Aim of the exercise: A single figure is required: the number of lines in the data below that hold the word "region".

Saved data entries
◇ ◇ ◇

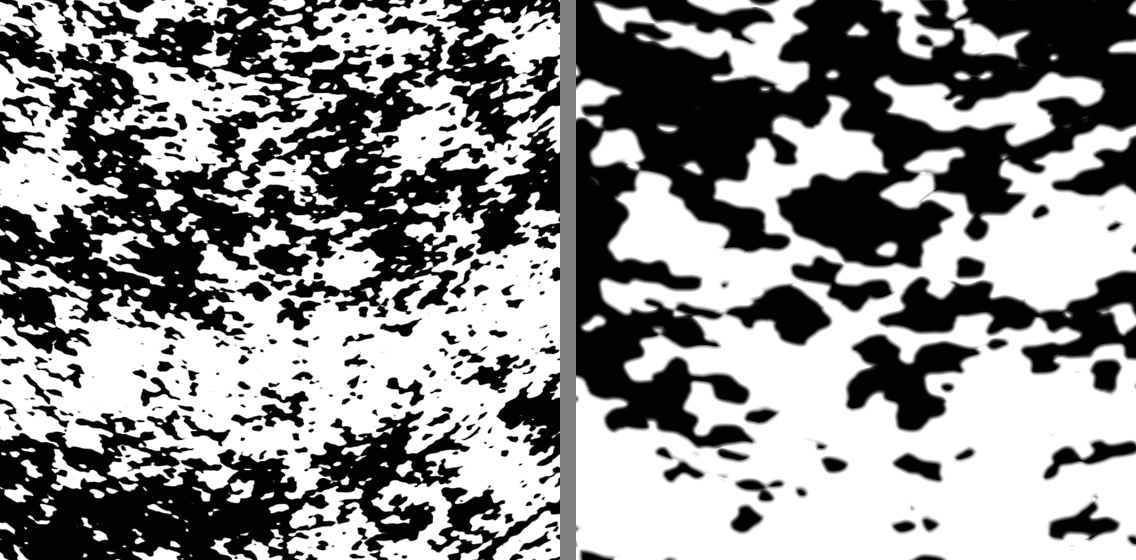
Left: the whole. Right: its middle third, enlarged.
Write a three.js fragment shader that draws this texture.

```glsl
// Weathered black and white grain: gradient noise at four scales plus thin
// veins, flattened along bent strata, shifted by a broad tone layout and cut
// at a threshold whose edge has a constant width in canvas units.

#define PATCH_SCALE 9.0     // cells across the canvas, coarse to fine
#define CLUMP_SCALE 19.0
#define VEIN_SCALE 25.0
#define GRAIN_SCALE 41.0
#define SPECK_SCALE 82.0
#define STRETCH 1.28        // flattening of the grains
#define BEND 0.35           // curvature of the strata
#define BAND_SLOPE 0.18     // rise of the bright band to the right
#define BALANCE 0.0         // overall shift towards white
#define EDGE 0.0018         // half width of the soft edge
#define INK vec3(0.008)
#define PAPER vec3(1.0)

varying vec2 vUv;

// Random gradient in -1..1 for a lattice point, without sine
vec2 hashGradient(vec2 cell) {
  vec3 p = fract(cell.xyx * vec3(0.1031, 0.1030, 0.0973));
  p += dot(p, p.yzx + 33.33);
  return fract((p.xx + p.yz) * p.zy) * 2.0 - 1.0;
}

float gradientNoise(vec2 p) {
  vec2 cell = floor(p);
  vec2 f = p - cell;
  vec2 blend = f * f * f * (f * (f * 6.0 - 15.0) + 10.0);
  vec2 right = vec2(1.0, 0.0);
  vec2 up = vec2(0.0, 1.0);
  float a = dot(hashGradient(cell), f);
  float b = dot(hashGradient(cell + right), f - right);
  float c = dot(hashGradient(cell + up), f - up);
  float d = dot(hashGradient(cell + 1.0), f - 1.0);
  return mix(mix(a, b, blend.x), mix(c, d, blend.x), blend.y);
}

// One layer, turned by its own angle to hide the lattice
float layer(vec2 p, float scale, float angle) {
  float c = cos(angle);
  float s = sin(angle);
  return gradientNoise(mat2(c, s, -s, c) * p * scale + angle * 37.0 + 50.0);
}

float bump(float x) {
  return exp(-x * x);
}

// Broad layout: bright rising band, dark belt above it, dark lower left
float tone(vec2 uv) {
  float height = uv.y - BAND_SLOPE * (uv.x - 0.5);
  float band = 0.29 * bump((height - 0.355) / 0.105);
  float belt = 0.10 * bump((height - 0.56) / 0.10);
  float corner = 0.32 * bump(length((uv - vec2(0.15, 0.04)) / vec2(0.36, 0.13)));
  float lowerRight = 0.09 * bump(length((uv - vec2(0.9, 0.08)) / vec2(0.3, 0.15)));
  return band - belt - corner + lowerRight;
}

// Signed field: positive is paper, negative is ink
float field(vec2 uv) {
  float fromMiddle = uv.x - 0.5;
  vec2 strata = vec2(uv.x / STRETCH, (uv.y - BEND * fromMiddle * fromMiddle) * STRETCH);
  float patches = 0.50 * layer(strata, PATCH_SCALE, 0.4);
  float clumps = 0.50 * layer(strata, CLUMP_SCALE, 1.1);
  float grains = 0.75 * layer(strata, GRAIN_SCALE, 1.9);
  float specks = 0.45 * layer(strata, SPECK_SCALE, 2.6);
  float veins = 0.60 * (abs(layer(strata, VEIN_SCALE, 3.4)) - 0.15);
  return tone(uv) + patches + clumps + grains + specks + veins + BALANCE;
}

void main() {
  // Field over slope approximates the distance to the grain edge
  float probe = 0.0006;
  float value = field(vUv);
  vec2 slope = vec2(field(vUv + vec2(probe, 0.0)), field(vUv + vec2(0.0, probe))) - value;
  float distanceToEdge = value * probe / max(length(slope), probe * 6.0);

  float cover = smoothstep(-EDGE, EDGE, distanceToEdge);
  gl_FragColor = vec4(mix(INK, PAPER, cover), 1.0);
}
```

◇ ◇ ◇

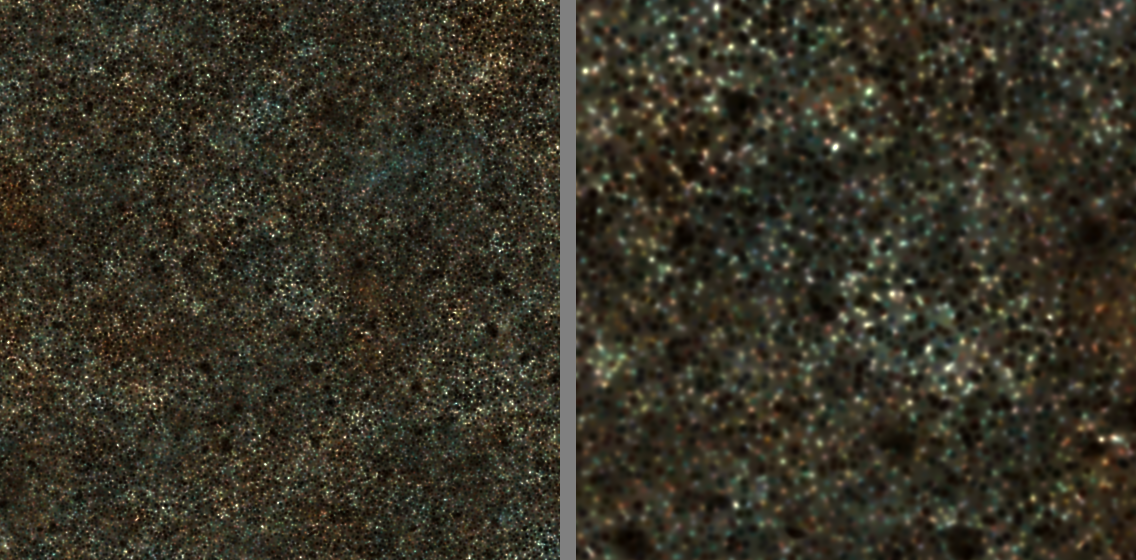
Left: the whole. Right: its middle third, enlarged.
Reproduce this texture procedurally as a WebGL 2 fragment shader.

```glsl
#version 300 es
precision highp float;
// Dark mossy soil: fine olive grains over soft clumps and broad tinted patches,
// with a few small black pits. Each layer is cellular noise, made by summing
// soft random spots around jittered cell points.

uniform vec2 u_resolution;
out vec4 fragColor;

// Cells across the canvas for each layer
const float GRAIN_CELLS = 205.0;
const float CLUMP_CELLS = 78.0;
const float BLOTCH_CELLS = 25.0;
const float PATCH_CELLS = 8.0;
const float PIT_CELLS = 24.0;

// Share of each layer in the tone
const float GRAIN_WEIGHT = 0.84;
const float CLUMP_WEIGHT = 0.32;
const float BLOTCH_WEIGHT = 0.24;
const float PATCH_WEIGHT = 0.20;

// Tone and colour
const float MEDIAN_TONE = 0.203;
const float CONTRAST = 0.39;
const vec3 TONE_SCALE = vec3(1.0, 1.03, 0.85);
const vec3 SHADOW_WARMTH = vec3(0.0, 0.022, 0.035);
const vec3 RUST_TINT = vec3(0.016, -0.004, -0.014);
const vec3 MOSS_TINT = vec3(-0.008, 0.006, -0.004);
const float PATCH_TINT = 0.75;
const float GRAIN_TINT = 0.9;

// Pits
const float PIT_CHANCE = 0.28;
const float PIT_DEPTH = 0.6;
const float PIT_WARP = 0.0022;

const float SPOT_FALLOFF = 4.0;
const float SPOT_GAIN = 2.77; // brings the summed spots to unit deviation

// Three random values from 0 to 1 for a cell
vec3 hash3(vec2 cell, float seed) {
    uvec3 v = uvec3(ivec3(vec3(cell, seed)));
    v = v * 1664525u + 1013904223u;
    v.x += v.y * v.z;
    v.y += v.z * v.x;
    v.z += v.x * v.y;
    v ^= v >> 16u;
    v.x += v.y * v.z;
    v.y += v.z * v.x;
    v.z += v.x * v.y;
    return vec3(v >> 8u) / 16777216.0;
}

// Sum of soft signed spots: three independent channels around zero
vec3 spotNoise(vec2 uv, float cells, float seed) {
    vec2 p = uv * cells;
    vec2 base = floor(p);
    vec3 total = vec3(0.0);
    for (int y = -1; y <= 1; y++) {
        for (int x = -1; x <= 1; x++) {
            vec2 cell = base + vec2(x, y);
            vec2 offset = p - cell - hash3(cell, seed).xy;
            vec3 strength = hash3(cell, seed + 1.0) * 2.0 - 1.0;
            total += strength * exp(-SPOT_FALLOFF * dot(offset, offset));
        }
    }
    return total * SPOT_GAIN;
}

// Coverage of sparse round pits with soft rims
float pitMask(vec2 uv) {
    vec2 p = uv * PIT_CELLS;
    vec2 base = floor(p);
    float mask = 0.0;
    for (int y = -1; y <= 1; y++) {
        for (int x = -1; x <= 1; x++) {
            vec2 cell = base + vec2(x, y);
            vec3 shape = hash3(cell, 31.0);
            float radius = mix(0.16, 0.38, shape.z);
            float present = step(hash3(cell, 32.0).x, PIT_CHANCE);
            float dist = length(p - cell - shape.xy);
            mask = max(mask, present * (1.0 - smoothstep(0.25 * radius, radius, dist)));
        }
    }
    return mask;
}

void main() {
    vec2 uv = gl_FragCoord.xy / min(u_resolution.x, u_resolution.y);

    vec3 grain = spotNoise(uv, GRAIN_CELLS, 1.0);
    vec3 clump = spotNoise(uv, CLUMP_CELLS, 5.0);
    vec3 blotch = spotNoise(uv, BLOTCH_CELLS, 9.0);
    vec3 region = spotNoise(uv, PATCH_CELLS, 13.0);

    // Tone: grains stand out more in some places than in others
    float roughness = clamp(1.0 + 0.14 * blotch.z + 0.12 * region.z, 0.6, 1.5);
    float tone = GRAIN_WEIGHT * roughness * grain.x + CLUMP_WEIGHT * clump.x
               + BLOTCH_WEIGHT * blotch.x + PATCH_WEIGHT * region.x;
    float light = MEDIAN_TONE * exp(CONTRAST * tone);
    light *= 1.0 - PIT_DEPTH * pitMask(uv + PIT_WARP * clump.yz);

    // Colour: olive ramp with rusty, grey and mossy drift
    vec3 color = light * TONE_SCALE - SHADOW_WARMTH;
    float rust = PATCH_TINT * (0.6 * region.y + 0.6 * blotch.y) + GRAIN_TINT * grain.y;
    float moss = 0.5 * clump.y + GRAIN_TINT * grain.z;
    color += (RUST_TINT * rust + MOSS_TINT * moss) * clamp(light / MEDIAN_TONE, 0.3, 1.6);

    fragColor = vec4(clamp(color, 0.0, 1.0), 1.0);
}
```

◇ ◇ ◇

Exercise solution: 4